**Task brief:**
A word-for-word copy of the records that follow is needed, with every picture omitted.

[Extracted data entries]

*** Block opens ***

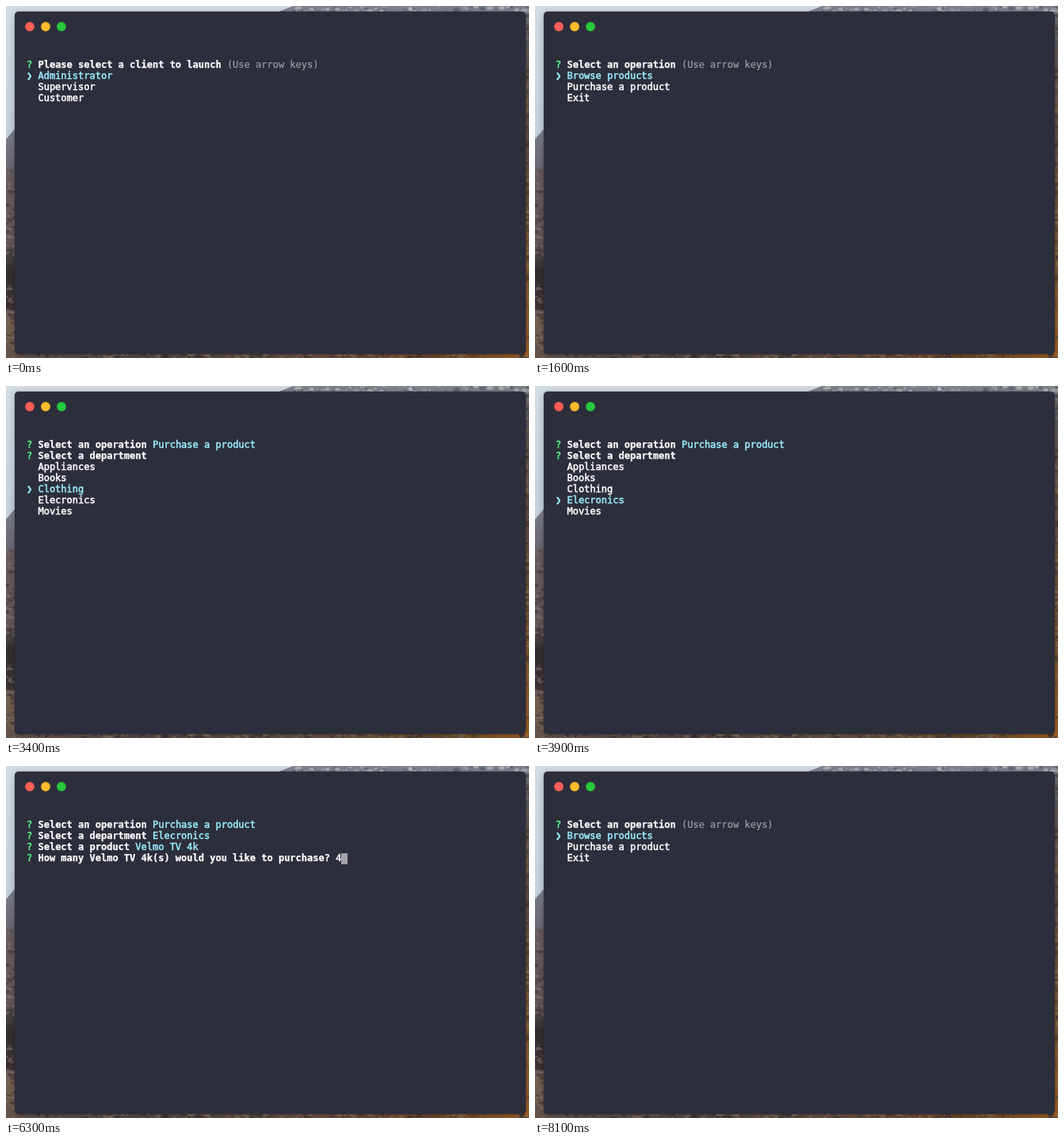
Recreate the animation shown at these times as an HTML page. Size 660 by 444 pixels, loop 8200 ms.

```html
<!DOCTYPE html>
<html lang="en">
<head>
<meta charset="utf-8">
<title>Store prompt</title>
<style>
  html, body { margin: 0; width: 100%; height: 100%; overflow: hidden; }
  #stage { position: relative; width: 660px; height: 444px; overflow: hidden; background: #4b4141; }
  svg { position: absolute; inset: 0; }
  #window {
    position: absolute; left: 11px; top: 7px; width: 645px; height: 432px;
    border-radius: 5px; background: #2d2e3b;
    box-shadow: 0 0 1px rgba(0, 0, 0, .6), 0 2px 8px rgba(0, 0, 0, .25);
  }
  #window i {
    position: absolute; top: 13px; width: 12px; height: 12px; border-radius: 50%;
    box-shadow: inset 0 0 0 .6px rgba(0, 0, 0, .2);
  }
  #screen {
    position: absolute; left: 26px; top: 67px; margin: 0; color: #fff;
    font: 12px/14px "DejaVu Sans Mono", monospace;
    white-space: pre; font-variant-ligatures: none;
    -webkit-text-stroke: .5px currentColor;
  }
  #screen b { -webkit-text-stroke-width: .25px; }
  .mark { color: #5af78e; }
  .pick { color: #9aedfe; }
  .hint { color: #a0a1a6; -webkit-text-stroke-width: .15px; }
  .cursor { display: inline-block; width: 8px; height: 14px; background: #a3a3a8; vertical-align: top; position: relative; top: 1px; }
</style>
</head>
<body>
<div id="stage">
  <svg width="660" height="444">
    <defs>
      <linearGradient id="sky" x2="0" y2="1">
        <stop stop-color="#d3dce3"/><stop offset="1" stop-color="#c3d0da"/>
      </linearGradient>
      <linearGradient id="left" x2="0" y2="1">
        <stop stop-color="#7b7f89"/><stop offset=".17" stop-color="#6b6974"/>
        <stop offset=".2" stop-color="#665a5e"/><stop offset=".5" stop-color="#625658"/>
        <stop offset=".62" stop-color="#332d30"/><stop offset=".78" stop-color="#3a3131"/>
        <stop offset=".84" stop-color="#75604f"/><stop offset="1" stop-color="#5f4f48"/>
      </linearGradient>
      <linearGradient id="right" x2="0" y2="1">
        <stop stop-color="#7c8087"/><stop offset=".1" stop-color="#55565c"/>
        <stop offset=".2" stop-color="#655449"/><stop offset=".5" stop-color="#674a39"/>
        <stop offset=".8" stop-color="#83572f"/><stop offset="1" stop-color="#9c5d25"/>
      </linearGradient>
      <linearGradient id="floor">
        <stop stop-color="#65544c"/><stop offset=".3" stop-color="#544643"/>
        <stop offset=".6" stop-color="#65503f"/><stop offset=".85" stop-color="#6c4a2a"/>
        <stop offset="1" stop-color="#9c5d25"/>
      </linearGradient>
    </defs>
    <rect width="660" height="170" fill="url(#sky)"/>
    <path d="M0 168L14 152V444H0z" fill="url(#left)"/>
    <path d="M342 8L362 0H660V8z" fill="#7d838b"/>
    <rect x="652" width="8" height="444" fill="url(#right)"/>
    <rect y="436" width="660" height="8" fill="url(#floor)"/>
    <g id="rocks"></g>
  </svg>
  <div id="window">
    <i style="left:13px;background:#ff5f57"></i>
    <i style="left:33px;background:#ffbd2e"></i>
    <i style="left:53px;background:#28c940"></i>
  </div>
  <pre id="screen"></pre>
</div>
<script>
const LOOP = 8200;
const CLIENTS = ['Administrator', 'Supervisor', 'Customer'];
const OPERATIONS = ['Browse products', 'Purchase a product', 'Exit'];
const DEPARTMENTS = ['Appliances', 'Books', 'Clothing', 'Elecronics', 'Movies'];
const PRODUCTS = ['Zunbuds', 'Velmo TV 4k', 'uDex Pro 3.2GHz Orvel Kyon W', 'Tavono X 64GB'];

const span = (name, text) => `<span class="${name}">${text}</span>`;
const ask = (text, rest = '') => `${span('mark', '?')} <b>${text}</b> ${rest}`;
const answer = (text, value) => ask(text, span('pick', value));

function menu(text, items, index, hint = index === 0) {
  const rows = items.map((item, i) => i === index ? span('pick', '❯ ' + item) : '  ' + item);
  return [ask(text, hint ? span('hint', '(Use arrow keys)') : ''), ...rows];
}

const client = i => menu('Please select a client to launch', CLIENTS, i);
const operation = i => menu('Select an operation', OPERATIONS, i);
const bought = [answer('Select an operation', OPERATIONS[1])];
const department = i => [...bought, ...menu('Select a department', DEPARTMENTS, i)];
const chosen = [...bought, answer('Select a department', DEPARTMENTS[3])];
const product = i => [...chosen, ...menu('Select a product', PRODUCTS, i)];
const quantity = rest => [
  ...chosen,
  answer('Select a product', PRODUCTS[1]),
  ask(`How many ${PRODUCTS[1]}(s) would you like to purchase?`, rest)
];
const cursor = span('cursor', '');

// Each step holds until the next start time, in ms.
const steps = [
  [0, client(0)], [500, client(1)], [800, client(2)],
  [1300, operation(0)], [1800, operation(1)],
  [2200, department(0)], [2900, department(1)], [3200, department(2)], [3600, department(3)],
  [4100, product(0)], [4600, product(1)],
  [5300, quantity(cursor)], [6000, quantity('4' + cursor)], [6800, quantity(span('pick', '4'))],
  [7800, operation(0)]
];

// Seeded flecks give the rock and snow some grain.
let seed = 11;
const random = () => (seed = seed * 16807 % 2147483647) / 2147483647;
function flecks(count, x, y, w, h, colors) {
  let out = '';
  for (let i = 0; i < count; i++) {
    const size = 1 + random() * 3;
    out += `<ellipse cx="${x + random() * w}" cy="${y + random() * h}" rx="${size}" ry="${size * .6}"
      fill="${colors[i % colors.length]}" opacity=".5"/>`;
  }
  return out;
}
document.getElementById('rocks').innerHTML =
  flecks(90, 365, 0, 295, 7, ['#d0d5da', '#4e545e', '#a3a8af']) +
  flecks(90, 0, 205, 11, 235, ['#857673', '#3b3337']) +
  flecks(80, 656, 10, 4, 430, ['#96714f', '#352c2c']) +
  flecks(140, 0, 439, 660, 5, ['#8f7864', '#352d2d']);

const screen = document.getElementById('screen');
let shown;
function draw(now) {
  const time = now % LOOP;
  const step = steps.findLast(([start]) => start <= time);
  if (step !== shown) {
    shown = step;
    screen.innerHTML = step[1].join('\n');
  }
  requestAnimationFrame(draw);
}
draw(performance.now());
</script>
</body>
</html>
```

*** Block closes ***

**Your solution:**
Recreate the animation shown at these times as an HTML page. Size 660 by 444 pixels, loop 8200 ms.

```html
<!DOCTYPE html>
<html lang="en">
<head>
<meta charset="utf-8">
<title>Store prompt</title>
<style>
  html, body { margin: 0; width: 100%; height: 100%; overflow: hidden; }
  #stage { position: relative; width: 660px; height: 444px; overflow: hidden; background: #4b4141; }
  svg { position: absolute; inset: 0; }
  #window {
    position: absolute; left: 11px; top: 7px; width: 645px; height: 432px;
    border-radius: 5px; background: #2d2e3b;
    box-shadow: 0 0 1px rgba(0, 0, 0, .6), 0 2px 8px rgba(0, 0, 0, .25);
  }
  #window i {
    position: absolute; top: 13px; width: 12px; height: 12px; border-radius: 50%;
    box-shadow: inset 0 0 0 .6px rgba(0, 0, 0, .2);
  }
  #screen {
    position: absolute; left: 26px; top: 67px; margin: 0; color: #fff;
    font: 12px/14px "DejaVu Sans Mono", monospace;
    white-space: pre; font-variant-ligatures: none;
    -webkit-text-stroke: .5px currentColor;
  }
  #screen b { -webkit-text-stroke-width: .25px; }
  .mark { color: #5af78e; }
  .pick { color: #9aedfe; }
  .hint { color: #a0a1a6; -webkit-text-stroke-width: .15px; }
  .cursor { display: inline-block; width: 8px; height: 14px; background: #a3a3a8; vertical-align: top; position: relative; top: 1px; }
</style>
</head>
<body>
<div id="stage">
  <svg width="660" height="444">
    <defs>
      <linearGradient id="sky" x2="0" y2="1">
        <stop stop-color="#d3dce3"/><stop offset="1" stop-color="#c3d0da"/>
      </linearGradient>
      <linearGradient id="left" x2="0" y2="1">
        <stop stop-color="#7b7f89"/><stop offset=".17" stop-color="#6b6974"/>
        <stop offset=".2" stop-color="#665a5e"/><stop offset=".5" stop-color="#625658"/>
        <stop offset=".62" stop-color="#332d30"/><stop offset=".78" stop-color="#3a3131"/>
        <stop offset=".84" stop-color="#75604f"/><stop offset="1" stop-color="#5f4f48"/>
      </linearGradient>
      <linearGradient id="right" x2="0" y2="1">
        <stop stop-color="#7c8087"/><stop offset=".1" stop-color="#55565c"/>
        <stop offset=".2" stop-color="#655449"/><stop offset=".5" stop-color="#674a39"/>
        <stop offset=".8" stop-color="#83572f"/><stop offset="1" stop-color="#9c5d25"/>
      </linearGradient>
      <linearGradient id="floor">
        <stop stop-color="#65544c"/><stop offset=".3" stop-color="#544643"/>
        <stop offset=".6" stop-color="#65503f"/><stop offset=".85" stop-color="#6c4a2a"/>
        <stop offset="1" stop-color="#9c5d25"/>
      </linearGradient>
    </defs>
    <rect width="660" height="170" fill="url(#sky)"/>
    <path d="M0 168L14 152V444H0z" fill="url(#left)"/>
    <path d="M342 8L362 0H660V8z" fill="#7d838b"/>
    <rect x="652" width="8" height="444" fill="url(#right)"/>
    <rect y="436" width="660" height="8" fill="url(#floor)"/>
    <g id="rocks"></g>
  </svg>
  <div id="window">
    <i style="left:13px;background:#ff5f57"></i>
    <i style="left:33px;background:#ffbd2e"></i>
    <i style="left:53px;background:#28c940"></i>
  </div>
  <pre id="screen"></pre>
</div>
<script>
const LOOP = 8200;
const CLIENTS = ['Administrator', 'Supervisor', 'Customer'];
const OPERATIONS = ['Browse products', 'Purchase a product', 'Exit'];
const DEPARTMENTS = ['Appliances', 'Books', 'Clothing', 'Elecronics', 'Movies'];
const PRODUCTS = ['Zunbuds', 'Velmo TV 4k', 'uDex Pro 3.2GHz Orvel Kyon W', 'Tavono X 64GB'];

const span = (name, text) => `<span class="${name}">${text}</span>`;
const ask = (text, rest = '') => `${span('mark', '?')} <b>${text}</b> ${rest}`;
const answer = (text, value) => ask(text, span('pick', value));

function menu(text, items, index, hint = index === 0) {
  const rows = items.map((item, i) => i === index ? span('pick', '❯ ' + item) : '  ' + item);
  return [ask(text, hint ? span('hint', '(Use arrow keys)') : ''), ...rows];
}

const client = i => menu('Please select a client to launch', CLIENTS, i);
const operation = i => menu('Select an operation', OPERATIONS, i);
const bought = [answer('Select an operation', OPERATIONS[1])];
const department = i => [...bought, ...menu('Select a department', DEPARTMENTS, i)];
const chosen = [...bought, answer('Select a department', DEPARTMENTS[3])];
const product = i => [...chosen, ...menu('Select a product', PRODUCTS, i)];
const quantity = rest => [
  ...chosen,
  answer('Select a product', PRODUCTS[1]),
  ask(`How many ${PRODUCTS[1]}(s) would you like to purchase?`, rest)
];
const cursor = span('cursor', '');

// Each step holds until the next start time, in ms.
const steps = [
  [0, client(0)], [500, client(1)], [800, client(2)],
  [1300, operation(0)], [1800, operation(1)],
  [2200, department(0)], [2900, department(1)], [3200, department(2)], [3600, department(3)],
  [4100, product(0)], [4600, product(1)],
  [5300, quantity(cursor)], [6000, quantity('4' + cursor)], [6800, quantity(span('pick', '4'))],
  [7800, operation(0)]
];

// Seeded flecks give the rock and snow some grain.
let seed = 11;
const random = () => (seed = seed * 16807 % 2147483647) / 2147483647;
function flecks(count, x, y, w, h, colors) {
  let out = '';
  for (let i = 0; i < count; i++) {
    const size = 1 + random() * 3;
    out += `<ellipse cx="${x + random() * w}" cy="${y + random() * h}" rx="${size}" ry="${size * .6}"
      fill="${colors[i % colors.length]}" opacity=".5"/>`;
  }
  return out;
}
document.getElementById('rocks').innerHTML =
  flecks(90, 365, 0, 295, 7, ['#d0d5da', '#4e545e', '#a3a8af']) +
  flecks(90, 0, 205, 11, 235, ['#857673', '#3b3337']) +
  flecks(80, 656, 10, 4, 430, ['#96714f', '#352c2c']) +
  flecks(140, 0, 439, 660, 5, ['#8f7864', '#352d2d']);

const screen = document.getElementById('screen');
let shown;
function draw(now) {
  const time = now % LOOP;
  const step = steps.findLast(([start]) => start <= time);
  if (step !== shown) {
    shown = step;
    screen.innerHTML = step[1].join('\n');
  }
  requestAnimationFrame(draw);
}
draw(performance.now());
</script>
</body>
</html>
```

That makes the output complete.